AI: What projects are you doing now? Can we count on your new timba albums?
VO: Before answering this "provocative" (laughter) question, I would like to mention a couple of projects, not related to timba - one solo album, and another - with Mar Django Quartet.
I must say that since recently I've been thinking more and more about continuation of "Vitaly y su Timba Habanera" project. The reason is in growing number of good reviews of my timba album. Besides, many Cubans and

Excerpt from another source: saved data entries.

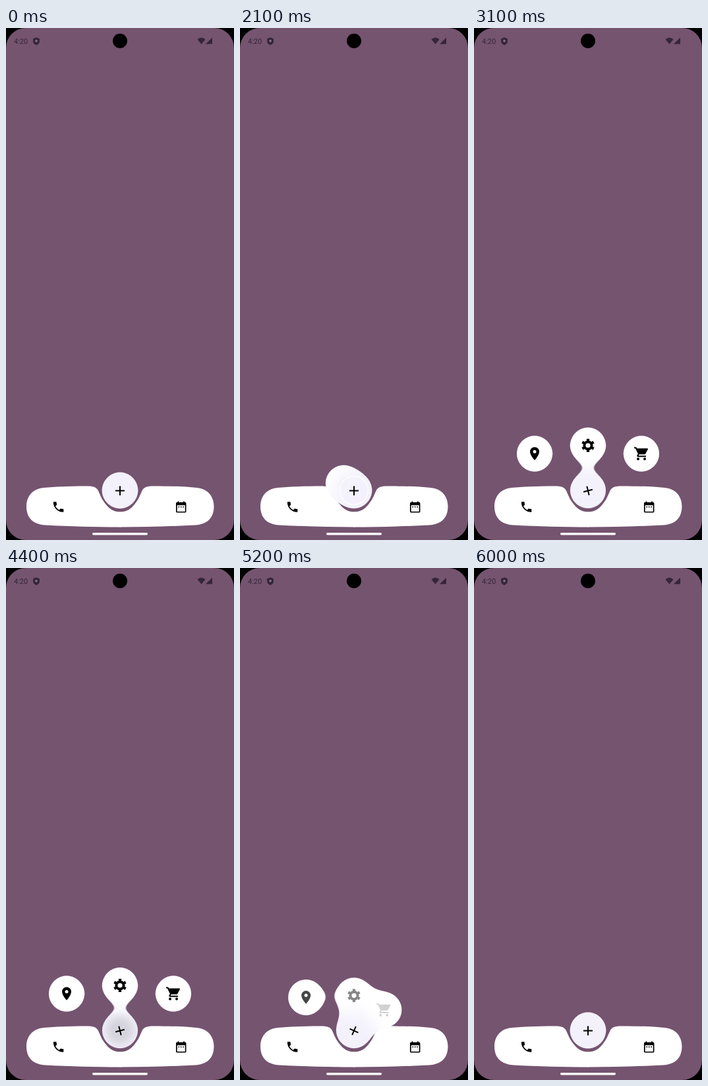
An HTML page that plays this animation: 346x774 px, repeating every 7600 ms.

```html
<!DOCTYPE html>
<html lang="en">
<head>
<meta charset="utf-8">
<title>Gooey action button</title>
<style>
  html, body { margin: 0; width: 100%; height: 100%; overflow: hidden; background: #000; }
  svg { display: block; width: 346px; height: 774px; }
  text { font: 11px Roboto, sans-serif; }
  .line { fill: none; stroke: #000; stroke-width: 2; }
</style>
</head>
<body>
<svg viewBox="0 0 346 774">
  <defs>
    <filter id="goo" filterUnits="userSpaceOnUse" x="0" y="550" width="346" height="224" color-interpolation-filters="sRGB">
      <feGaussianBlur stdDeviation="11.5"/>
      <feColorMatrix values="1 0 0 0 0  0 1 0 0 0  0 0 1 0 0  0 0 0 28 -13.5"/>
    </filter>
    <radialGradient id="ink">
      <stop offset=".4" stop-opacity=".12"/>
      <stop offset="1" stop-opacity="0"/>
    </radialGradient>
    <clipPath id="button"><circle cx="173" cy="699" r="27"/></clipPath>
  </defs>

  <rect width="346" height="774" rx="30" fill="#755470"/>

  <!-- status bar -->
  <g fill="#35263a">
    <text x="12" y="24">4:20</text>
    <path d="M46 14.3l5 1.9v3.4q0 4.600-5 6.400q-5-1.800-5-6.400v-3.400z"/>
    <path d="M290.5 17.2q6-5.400 12 0l-6 7.300z"/>
    <path d="M313 14.5v9.8h-10z"/>
  </g>
  <circle cx="46" cy="19.6" r="1.8" fill="#8d7089"/>
  <circle cx="173" cy="19.5" r="11"/>

  <!-- navigation bar: one half, mirrored -->
  <g fill="#fff" transform="translate(0 -.6)">
    <path id="half" d="M174 732H173C164 732 157 728 151 720C146 714 144 709 140 700C137 694 132 693 122 693
      C95 693 75 694 57 695.5C40 697 31 709 31 723.5C31 741 41 751 60 752C96 754 136 755 174 755Z"/>
    <use href="#half" transform="matrix(-1 0 0 1 346.5 0)"/>
  </g>
  <rect x="131" y="763" width="84" height="3.5" rx="1.75" fill="#fff"/>

  <path transform="translate(79.6 724) scale(.86)" d="M-9-8a1 1 0 0 1 1-1h3.5a1 1 0 0 1 1 1q0 1.9 .6 3.6q.2 .6-.3 1
    l-2.2 2.2A15 15 0 0 0 1.2 5.4l2.2-2.2q.4-.4 1-.3q1.700 .6 3.600 .6a1 1 0 0 1 1 1V8a1 1 0 0 1-1 1A17 17 0 0 1-9-8z"/>
  <g class="line" transform="translate(265.7 724) scale(.86)">
    <rect x="-8" y="-7" width="16" height="16" rx="1"/>
    <path d="M-8-5.5H8" stroke-width="5"/>
    <path d="M-5-10v3M5-10v3M-5 0h2m2 0h2m2 0h2"/>
  </g>

  <!-- gooey button and its children -->
  <g filter="url(#goo)" fill="#fff">
    <circle class="blob" r="29.45"/>
    <circle class="blob" r="29.45"/>
    <circle class="blob" r="29.45"/>
    <circle cx="173" cy="699" r="29.45" fill="#f3f1fb"/>
  </g>
  <circle id="ripple" cx="173" cy="699" fill="url(#ink)" clip-path="url(#button)"/>
  <circle id="ring" cx="173" cy="699" r="21.5" fill="none" stroke="#fff" stroke-width="1.2"/>
  <path id="plus" class="line" d="M-7 0H7M0-7V7"/>

  <g class="icon">
    <path d="M0 10Q-7 2-7-3a7 7 0 0 1 14 0Q7 2 0 10z"/>
    <circle cy="-3" r="2.5" fill="#fff"/>
  </g>
  <g class="icon">
    <circle class="line" r="5.6" style="stroke-width: 4"/>
    <circle class="line" r="8.4" style="stroke-width: 3.2" pathLength="6" stroke-dasharray=".46 .54" stroke-dashoffset=".23" transform="rotate(30)"/>
  </g>
  <g class="icon">
    <path d="M-7-8H9a1 1 0 0 1 .8 1.500L6 0.500Q5.500 1 4.500 1H-3z"/>
    <path class="line" d="M-11-9h2.600l4.400 9.200l-1.600 2.800q-.4 1 .8 1H7"/>
    <circle cx="-5" cy="8" r="2"/>
    <circle cx="5" cy="8" r="2"/>
  </g>
</svg>
<script>
const LOOP = 7600, OPEN = 1980, CLOSE = 4642, CLOSED = 5500;
const BUTTON = { x: 173, y: 699 };
const spread = [[-81, -55.5], [0, -68], [81, -55.5]];
const [ripple, ring, plus] = ['ripple', 'ring', 'plus'].map(id => document.getElementById(id));
const blobs = document.querySelectorAll('.blob');
const icons = document.querySelectorAll('.icon');

const clamp = x => Math.min(1, Math.max(0, x));
const smooth = x => x * x * (3 - 2 * x);
const snap = (t, step) => Math.floor(t / step) * step;

// Opening moves for 100 ms out of every 400; closing moves every 200 ms.
const openClock = t => snap(t, 400) + Math.min(100, snap(t % 400, 100));

// Children leave left to right and return right to left.
function travel(t, i) {
  if (t >= CLOSED) return 0;
  const out = smooth(clamp((openClock(t) - OPEN - i * 100) / 420));
  const back = clamp((snap(t, 200) - CLOSE - (2 - i) * 86) / 685) ** 4;
  return out - back;
}

// A press spreads from its start and vanishes on release.
function press(t, start, end, radius) {
  return t >= start && t < end ? Math.min(44, radius + (snap(t, 100) - start) * .15) : 0;
}

function draw() {
  const t = performance.now() % LOOP;
  const trips = spread.map((_, i) => travel(t, i));
  trips.forEach((p, i) => {
    const place = `translate(${BUTTON.x + spread[i][0] * p} ${BUTTON.y + spread[i][1] * p})`;
    blobs[i].setAttribute('transform', place);
    icons[i].setAttribute('transform', place);
    icons[i].setAttribute('opacity', p ** 3);
  });
  plus.setAttribute('transform', `translate(173 699.5) rotate(${76 * trips[2] ** 2})`);
  ripple.setAttribute('r', press(t, 1000, 1700, 14) || press(t, 4400, 4800, 30));
  ring.setAttribute('opacity', t >= 2000 && t < 2400 ? .9 : 0);
  requestAnimationFrame(draw);
}
draw();
</script>
</body>
</html>
```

"los otros latinos" constantly reproach me that during last 5 years I have not done anything new in salsa. Maybe because I don't like to do anything by forcing myself. But now looks like I've become ripe enough for new feats. Besides, there are some new materials. I have not forgotten timba, neither the words of Tony Pérez and Frank Rubio about my encroachment upon Cuban music (laughter), So, yes, you can count on my new timba albums. I think I have not said my last word yet in Latin music. I'm sure the follow-up will be interesting.

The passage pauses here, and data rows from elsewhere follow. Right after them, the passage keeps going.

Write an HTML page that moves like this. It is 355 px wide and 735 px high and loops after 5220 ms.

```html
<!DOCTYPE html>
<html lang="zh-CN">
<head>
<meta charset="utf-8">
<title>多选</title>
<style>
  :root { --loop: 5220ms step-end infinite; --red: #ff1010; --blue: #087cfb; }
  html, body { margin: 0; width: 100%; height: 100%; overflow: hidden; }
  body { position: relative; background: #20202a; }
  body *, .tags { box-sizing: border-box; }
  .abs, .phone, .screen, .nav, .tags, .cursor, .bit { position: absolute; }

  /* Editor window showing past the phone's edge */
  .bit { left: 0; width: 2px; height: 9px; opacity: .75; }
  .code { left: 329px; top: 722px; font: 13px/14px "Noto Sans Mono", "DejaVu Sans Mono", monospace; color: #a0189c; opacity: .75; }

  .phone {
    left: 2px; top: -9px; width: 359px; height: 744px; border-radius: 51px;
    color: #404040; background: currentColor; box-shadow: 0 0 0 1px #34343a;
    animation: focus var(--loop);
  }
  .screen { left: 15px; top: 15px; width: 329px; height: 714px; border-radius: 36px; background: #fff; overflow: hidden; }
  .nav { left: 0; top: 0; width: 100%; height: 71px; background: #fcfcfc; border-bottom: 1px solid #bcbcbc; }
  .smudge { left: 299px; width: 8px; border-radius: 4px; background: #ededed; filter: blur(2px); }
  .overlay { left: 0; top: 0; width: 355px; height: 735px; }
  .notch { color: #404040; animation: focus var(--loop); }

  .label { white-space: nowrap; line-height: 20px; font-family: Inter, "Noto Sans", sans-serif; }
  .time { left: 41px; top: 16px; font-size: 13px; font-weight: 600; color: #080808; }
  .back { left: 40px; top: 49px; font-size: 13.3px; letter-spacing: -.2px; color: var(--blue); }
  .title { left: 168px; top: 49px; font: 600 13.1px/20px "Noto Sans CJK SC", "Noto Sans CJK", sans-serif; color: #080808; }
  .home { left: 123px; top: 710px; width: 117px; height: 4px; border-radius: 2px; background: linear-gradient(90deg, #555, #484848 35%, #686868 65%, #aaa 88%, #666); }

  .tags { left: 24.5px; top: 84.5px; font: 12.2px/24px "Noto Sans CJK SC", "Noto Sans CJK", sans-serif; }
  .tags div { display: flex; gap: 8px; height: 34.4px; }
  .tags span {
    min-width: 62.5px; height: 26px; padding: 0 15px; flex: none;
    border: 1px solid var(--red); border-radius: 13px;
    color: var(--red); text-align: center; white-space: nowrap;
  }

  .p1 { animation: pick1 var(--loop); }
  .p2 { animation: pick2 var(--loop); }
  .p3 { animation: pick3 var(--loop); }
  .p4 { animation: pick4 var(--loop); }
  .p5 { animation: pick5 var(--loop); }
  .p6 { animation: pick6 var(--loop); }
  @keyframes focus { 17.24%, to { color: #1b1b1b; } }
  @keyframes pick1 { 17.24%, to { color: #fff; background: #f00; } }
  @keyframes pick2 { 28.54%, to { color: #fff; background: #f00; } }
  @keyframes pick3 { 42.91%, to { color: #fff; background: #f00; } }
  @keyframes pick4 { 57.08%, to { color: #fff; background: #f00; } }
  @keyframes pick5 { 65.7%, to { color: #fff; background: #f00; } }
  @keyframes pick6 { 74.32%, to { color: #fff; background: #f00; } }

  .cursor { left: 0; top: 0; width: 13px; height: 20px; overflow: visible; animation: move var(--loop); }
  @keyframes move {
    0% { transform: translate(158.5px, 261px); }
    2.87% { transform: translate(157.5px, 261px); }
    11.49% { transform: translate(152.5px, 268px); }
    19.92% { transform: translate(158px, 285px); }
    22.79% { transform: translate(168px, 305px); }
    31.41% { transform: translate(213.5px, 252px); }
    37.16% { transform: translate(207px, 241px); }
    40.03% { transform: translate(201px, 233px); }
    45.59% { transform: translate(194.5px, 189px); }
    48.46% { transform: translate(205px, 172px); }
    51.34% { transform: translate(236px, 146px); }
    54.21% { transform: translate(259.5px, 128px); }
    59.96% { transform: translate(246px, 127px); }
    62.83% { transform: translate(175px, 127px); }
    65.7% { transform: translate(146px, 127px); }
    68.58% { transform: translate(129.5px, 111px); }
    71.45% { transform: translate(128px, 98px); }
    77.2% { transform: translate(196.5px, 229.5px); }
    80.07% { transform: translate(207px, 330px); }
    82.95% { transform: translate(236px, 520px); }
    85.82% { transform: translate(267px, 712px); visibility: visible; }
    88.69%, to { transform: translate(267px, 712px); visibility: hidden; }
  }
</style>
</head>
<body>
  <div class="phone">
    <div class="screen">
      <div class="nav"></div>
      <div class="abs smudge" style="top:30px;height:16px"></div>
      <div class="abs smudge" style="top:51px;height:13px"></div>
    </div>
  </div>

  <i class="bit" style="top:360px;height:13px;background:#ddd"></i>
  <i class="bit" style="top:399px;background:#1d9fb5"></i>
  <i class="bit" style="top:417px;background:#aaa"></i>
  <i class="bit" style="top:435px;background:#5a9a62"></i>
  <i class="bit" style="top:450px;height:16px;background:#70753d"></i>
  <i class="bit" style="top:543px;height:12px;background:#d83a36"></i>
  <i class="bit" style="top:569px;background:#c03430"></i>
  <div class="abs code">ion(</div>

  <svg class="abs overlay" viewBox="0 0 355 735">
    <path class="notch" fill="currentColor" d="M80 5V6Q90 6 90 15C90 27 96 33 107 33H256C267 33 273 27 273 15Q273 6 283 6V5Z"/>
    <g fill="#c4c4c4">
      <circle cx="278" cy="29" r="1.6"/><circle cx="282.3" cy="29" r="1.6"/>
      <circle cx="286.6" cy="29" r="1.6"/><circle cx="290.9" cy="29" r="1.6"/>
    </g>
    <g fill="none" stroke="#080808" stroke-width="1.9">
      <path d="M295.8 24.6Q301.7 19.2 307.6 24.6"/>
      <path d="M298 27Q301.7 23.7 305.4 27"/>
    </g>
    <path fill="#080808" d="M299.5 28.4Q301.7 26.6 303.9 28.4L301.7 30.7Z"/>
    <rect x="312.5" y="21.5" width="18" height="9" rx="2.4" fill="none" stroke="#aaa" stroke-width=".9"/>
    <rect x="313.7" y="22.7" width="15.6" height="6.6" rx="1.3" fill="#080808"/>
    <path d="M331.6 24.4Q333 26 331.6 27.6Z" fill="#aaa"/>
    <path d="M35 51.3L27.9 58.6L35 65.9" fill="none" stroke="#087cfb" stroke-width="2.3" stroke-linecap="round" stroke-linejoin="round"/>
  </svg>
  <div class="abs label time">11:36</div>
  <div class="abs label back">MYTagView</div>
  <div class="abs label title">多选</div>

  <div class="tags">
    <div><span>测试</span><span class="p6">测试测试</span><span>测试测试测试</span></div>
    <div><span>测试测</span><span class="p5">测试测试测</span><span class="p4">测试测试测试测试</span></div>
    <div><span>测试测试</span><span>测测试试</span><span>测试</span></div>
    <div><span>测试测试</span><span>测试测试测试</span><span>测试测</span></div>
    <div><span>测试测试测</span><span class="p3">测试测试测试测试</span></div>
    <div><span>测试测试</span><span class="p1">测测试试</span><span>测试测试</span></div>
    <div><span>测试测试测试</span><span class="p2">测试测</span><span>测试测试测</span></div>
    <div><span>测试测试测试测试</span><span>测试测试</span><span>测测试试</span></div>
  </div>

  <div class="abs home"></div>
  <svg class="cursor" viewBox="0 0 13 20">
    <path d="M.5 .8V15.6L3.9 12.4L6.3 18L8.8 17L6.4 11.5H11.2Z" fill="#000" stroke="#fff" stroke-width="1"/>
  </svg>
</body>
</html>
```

AI: What are you preferences in world music and in Cuban in particular?
VO: As I already mentioned, I try to avoid preferences in music. I like good music and this is my philosophy. It has all my preferences. If I don't understand the language, nevertheless I feel this music. Music is a powerful thing itself, which doesn't need any philosophising. That's my point of view. As for the Cuban music, I prefer salsa erotica and salsa nueva with jazz elements.
AI: Does Vitaly y su Timba Habanera already have a touring history? What plans and ideas do you have in this respect?
VO: Plans seldom correspond to reality. Last year I had such an idea, but it did not come to a point of realization. If taken everything into account, the touring idea does not seem reasonable for now. You would need strong promotion and powerful team which is eager to implement it. So far I have not had time for such attacks. I think, first, it could be great to introduce the album to the masses. Two, three concerts is not a problem. But it's not what interests me most in this project. But this idea is quite possible to be realized too.
AI: Vitaly, the collective of still trying to be born magazine MUSIC IN LATIN wishes to you much luck and much fame that you undeservedly lack today. Viva Cuba y viva Ucrania!
VO: In my turn I would like to wish to all the readers of MUSIC IN LATIN and Timba.com happiness, good health and great upcoming 2007 year (despite that we are in September still, I hope to be the first one to do this on your popular Timba.com site, laughter). Be happy, friends!